Three pastiches seemed to be just "so-so" for various reasons: "The Case of the Borderland Dandelions" by Howard Engel is stylistically good but has a puzzle that is easy to solve and overlooks a simple way Holmes could have confirmed one of his surmises instead of relying on a bluff to get a confession; "A Hansom for Mr. Holmes" by Gillian Linscott is skillfully and amusingly narrated by a hansom cab driver but has a very weak plot; and "The Adventure of the Arabian Knight" by Loren D. Estleman brings Sir Richard Burton to Holmes's doorstep with a rather lame problem involving King Tut, which is "solved" when Holmes and Watson commit armed robbery in broad daylight. All of these have serious quality-control problems, and their good elements are undercut by weak or faulty ones.
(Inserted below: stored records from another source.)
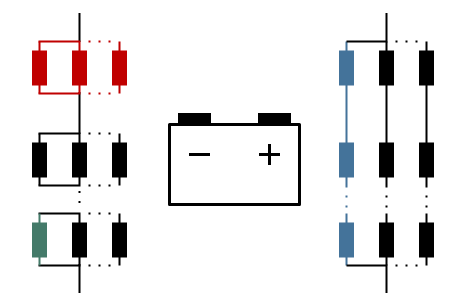
<!DOCTYPE html>
<html lang="en">
<head>
<meta charset="utf-8">
<title>Battery cell wiring</title>
<style>
:root { --paper: #fff; --ink: #000; --red: #c00000; --green: #447a69; --blue: #44739a; }
html, body { margin: 0; background: var(--paper); overflow: hidden; }
.diagram { display: block; width: 465px; height: 307px; color: var(--ink); }
.wire { fill: none; stroke: currentColor; stroke-width: 2; }
.cell, .dots, .terminal { fill: currentColor; }
.case { fill: none; stroke: currentColor; stroke-width: 3; stroke-linejoin: round; }
.sign { fill: none; stroke: currentColor; stroke-width: 3; }
.red { color: var(--red); }
.green { color: var(--green); }
.blue { color: var(--blue); }
</style>
</head>
<body>
<svg class="diagram" viewBox="0 0 465 307" role="img" aria-label="Battery between two ways of wiring its cells: parallel groups in series, and series strings in parallel">
  <defs>
    <rect id="cell" class="cell" x="-7.5" y="9" width="15" height="35"/>
    <g id="dots-across" class="dots">
      <rect x="9" y="-1" width="2" height="2"/>
      <rect x="19" y="-1" width="2" height="2"/>
      <rect x="29" y="-1" width="2" height="2"/>
    </g>
    <g id="dots-down" class="dots">
      <rect x="-1" y="195" width="2" height="2"/>
      <rect x="-1" y="205" width="2" height="2"/>
    </g>
    <!-- Middle and right cells of a parallel group, with bus bars -->
    <g id="group-body">
      <path class="wire" d="M-41 0H0V52H-41M40 0V52"/>
      <use href="#dots-across"/>
      <use href="#dots-across" y="52"/>
      <use href="#cell"/>
      <use href="#cell" x="40"/>
    </g>
    <g id="group-lead">
      <path class="wire" d="M-40 0V52"/>
      <use href="#cell" x="-40"/>
    </g>
    <g id="string">
      <path class="wire" d="M0 41V187M0 213V265"/>
      <use href="#dots-down"/>
      <use href="#cell" y="41"/>
      <use href="#cell" y="133"/>
      <use href="#cell" y="213"/>
    </g>
  </defs>

  <g id="parallel-groups">
    <path class="wire" d="M79.5 13V42M79.5 92V134M79.5 264V293"/>
    <g class="red" transform="translate(79.5 41.5)">
      <use href="#group-body"/>
      <use href="#group-lead"/>
    </g>
    <g transform="translate(79.5 133.5)">
      <use href="#group-body"/>
      <use href="#group-lead"/>
    </g>
    <g class="dots">
      <rect x="78.5" y="191" width="2" height="2"/>
      <rect x="78.5" y="201" width="2" height="2"/>
    </g>
    <g transform="translate(79.5 213.5)">
      <use href="#group-body"/>
      <use href="#group-lead" class="green"/>
    </g>
  </g>

  <g id="battery">
    <rect class="terminal" x="178" y="113" width="33" height="12"/>
    <rect class="terminal" x="258" y="113" width="33" height="12"/>
    <rect class="case" x="169.5" y="124.5" width="130" height="80"/>
    <path class="sign" d="M189 154.5H210M259 154.5H280M269.5 144V165"/>
  </g>

  <g id="series-strings">
    <use href="#string" class="blue" x="346.5" y="0.5"/>
    <use href="#string" x="386.5" y="0.5"/>
    <use href="#string" x="426.5" y="0.5"/>
    <path class="wire" d="M346.5 41.5H386.5V13M346.5 265.5H386.5V293"/>
    <use href="#dots-across" x="386.5" y="41.5"/>
    <use href="#dots-across" x="386.5" y="265.5"/>
  </g>
</svg>
</body>
</html>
Two more pastiches struck me as "poor," and three others seemed downright "terrible." Quite disappointing were Edward D. Hoch's "The Adventure of the Anonymous Author" and Carolyn Wheat's "The Remarkable Worm." Hoch's story has a weak opening puzzle, an improbable killing that occurs near the end, and a very weak solution to the new problem of helping the killer. Wheat's story is framed with silly material pertaining to Watson's vanity, while its main plot is resolved by Holmes and Watson committing a serious crime in order to gather evidence. Even worse than these are "The Siren of Sennen Cove" by Peter Tremayne, "The Case of the Bloodless Sock" by Anne Perry, and "Darkest Gold" by L. B. Greenwood. Tremayne's story is weak in style, grammar, punctuation, and plot premises, has an easily solved puzzle, is inconsistent about the weather and the danger to Holmes and Watson, and is resolved by Watson's improbably good marksmanship. Perry's story is filled with stylistic errors, makes a mockery of the idea that Prof. Moriarty is an intelligent and dangerous adversary, and is strung on a plot that relies entirely on the implausible inattentiveness of everyone responsible for the care of a child. Greenwood's story totally lacks any puzzle for Holmes or readers to solve, involves Holmes (in disguise) in a journey through the Congo (with Watson, in disguise, following him), and is resolved not by Holmes or even Watson but by the actions of Pygmies and the wife of the man that Holmes was accompanying.
Aside from the unevenness of the quality of the selections, there are traces of carelessness in the production of the book. Its copyright page erroneously attributes Linscott's story to Crider, and proofreading of the texts has been cursory: a few spelling and grammatical errors occur, as well as a large number of punctuation errors.